  • Views – really nice to have. Create custom views, again for free, on services that are important to you – maybe by organization, or environment.

The key pieces of information I’m looking to capture (taken directly from Pallmann) are:

  • Service Name – friendly service name.
  • Organization – company name, like Mary Kay, but could also be an external partner like DHL.
  • Environment – development, staging, production; we actually have environments that support specific production implementations (almost a code line) - e.g. IDEV3, ICONFIG3 and PRODR3.
  • Zone – intranet, internet (LAN, WAN, Internet).
  • Security - what is the security supported by the service.
  • Address – what is the physical end point of the service.
  • Binding – what is the binding supported by the service.
  • Contract – what is the contract implemented by the service.

After building the proof of concept, I thought of additional fields that might important to include:

  • Region – this is a confused term in our environment, it doesn’t map 1:1 between physical (data center) and business entities (geographical region/subsidiary). For our purposes, it’s likely to mean the physical data center that hosts the service.
  • Department – cost center within an organization.
  • Contact - initially assuming that the entry creator is the contact person, as this is captured with SharePoint

The 'hardest' part about using SharePoint was getting a grip on CAML.  I still don't have a grip on CAML, but this post on Querying Data with the CAML Query Builder V2 meant I didn't have to slow down too long. 

The current SharePoint implementation looks something like this:


You can view the UI for adding a new service here.

You can view the UI for viewing an existing service here.


The Service Locator is currently a C# client library, but could just as easily be encapsulated behind a service to avoid deploying bits to a developer desktop – and likely one of my next steps.  Though I did start down the road of adding a custom ConfigurationSection that supports service configuration like so:

<service name="Demo Service">
<context property="Environment" value="Development"/>
<!-- can get more specific by adding additional context -->
<context property="Organization" value="Mary Kay"/>
<context property="Contract" value="SupplyChain.IDemo"/>


When the client is promoted, its easier to update relatively static meta data values like what environment the service is running in rather than maintaining a list of urls, or addresses.  Ultimately, I'd like to just have a reference to my configuration store, that is centrally located, and then have the service auto-config from that.

The client side access looks something like this:

ServiceLocator locator = new ServiceLocator();

DemoService proxy = new DemoService();

// resolve the endpoint location based
// on some configuration context
proxy.Url = locator.Resolve("Demo Service");

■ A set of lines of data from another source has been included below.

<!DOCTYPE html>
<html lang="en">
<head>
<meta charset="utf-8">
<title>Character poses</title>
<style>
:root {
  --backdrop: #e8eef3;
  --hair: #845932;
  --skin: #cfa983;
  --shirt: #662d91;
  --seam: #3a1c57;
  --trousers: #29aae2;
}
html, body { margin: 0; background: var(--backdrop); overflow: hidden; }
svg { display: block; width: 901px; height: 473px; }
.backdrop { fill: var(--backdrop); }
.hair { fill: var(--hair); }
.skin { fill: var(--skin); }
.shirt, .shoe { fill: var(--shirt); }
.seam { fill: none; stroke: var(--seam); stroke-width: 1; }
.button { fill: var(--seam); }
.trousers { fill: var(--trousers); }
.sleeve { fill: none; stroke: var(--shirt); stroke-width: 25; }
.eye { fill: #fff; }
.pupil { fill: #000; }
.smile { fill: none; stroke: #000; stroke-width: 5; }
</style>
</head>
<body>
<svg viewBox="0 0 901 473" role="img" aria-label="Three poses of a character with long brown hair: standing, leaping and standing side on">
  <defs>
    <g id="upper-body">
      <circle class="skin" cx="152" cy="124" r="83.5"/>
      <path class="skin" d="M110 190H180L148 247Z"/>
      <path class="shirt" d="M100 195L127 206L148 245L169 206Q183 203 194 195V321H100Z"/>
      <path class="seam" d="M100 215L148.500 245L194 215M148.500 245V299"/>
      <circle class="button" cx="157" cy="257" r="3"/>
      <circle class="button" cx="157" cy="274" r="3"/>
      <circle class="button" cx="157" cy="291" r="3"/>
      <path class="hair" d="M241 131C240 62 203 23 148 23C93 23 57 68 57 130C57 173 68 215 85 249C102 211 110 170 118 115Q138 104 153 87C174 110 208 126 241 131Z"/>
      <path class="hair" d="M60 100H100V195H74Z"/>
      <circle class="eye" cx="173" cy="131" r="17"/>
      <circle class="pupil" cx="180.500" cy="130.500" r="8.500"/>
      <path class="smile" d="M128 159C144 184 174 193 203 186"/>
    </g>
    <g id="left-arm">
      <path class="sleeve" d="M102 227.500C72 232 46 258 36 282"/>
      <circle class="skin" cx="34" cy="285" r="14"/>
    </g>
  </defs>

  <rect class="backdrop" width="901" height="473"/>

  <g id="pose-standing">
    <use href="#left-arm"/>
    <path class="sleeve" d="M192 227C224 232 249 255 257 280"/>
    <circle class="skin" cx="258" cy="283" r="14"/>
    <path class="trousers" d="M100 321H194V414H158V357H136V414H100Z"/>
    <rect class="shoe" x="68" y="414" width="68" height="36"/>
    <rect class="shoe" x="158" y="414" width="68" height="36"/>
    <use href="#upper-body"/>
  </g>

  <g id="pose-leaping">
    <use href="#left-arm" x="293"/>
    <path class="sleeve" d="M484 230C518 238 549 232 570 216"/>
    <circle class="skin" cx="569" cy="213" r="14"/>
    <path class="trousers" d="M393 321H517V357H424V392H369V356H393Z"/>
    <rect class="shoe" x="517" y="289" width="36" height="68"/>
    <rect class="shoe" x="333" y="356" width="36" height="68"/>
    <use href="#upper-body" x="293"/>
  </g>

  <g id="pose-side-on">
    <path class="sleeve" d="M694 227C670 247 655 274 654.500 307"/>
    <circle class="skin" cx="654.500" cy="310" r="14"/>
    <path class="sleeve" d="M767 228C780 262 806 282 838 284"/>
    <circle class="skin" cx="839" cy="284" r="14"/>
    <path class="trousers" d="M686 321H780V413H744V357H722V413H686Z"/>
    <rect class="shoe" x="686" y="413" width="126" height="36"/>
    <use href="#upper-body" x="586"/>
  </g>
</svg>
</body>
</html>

I arbitrarily chose the Spring.NET Framework as an Inversion of Control (IoC) container. This is an area that I’ve been noodeling around in as we are missing the capability from our core development library. I reviewed a couple (without actually installing) before deciding on Spring.NET. I may revisit this post PoC to see what offerings are actually pluggable with Enterprise Library.  This made it easy to swap out the connection to the repository (Xml or SharePoint) through configuration.

Service Locator for Enterprise Library didn’t have any documentation and I ran out of time by the time I found it.


Does it support UDDI?  No.  Unfortunately, I've had a hard time wrapping my head around UDDI - I installed the Microsoft SDK.  I've enabled the UDDI Service on my development server, but it just seemed overly complex (and confusing) for the basic service support I was looking for.  We have big ERP and WMS implementations, which are still immature in their service offerings, but eventually standardization on something like UDDI may prove beneficial long term.

Anyway, this was a quick way to add a Service Repository and Service Locator to my teams capabilities.  I'll post a revised update after we've had some burn in - I'm sure there will be many enhancements/changes along the way. 

1 comment:

  1. Great post!
    Can you please share the source code?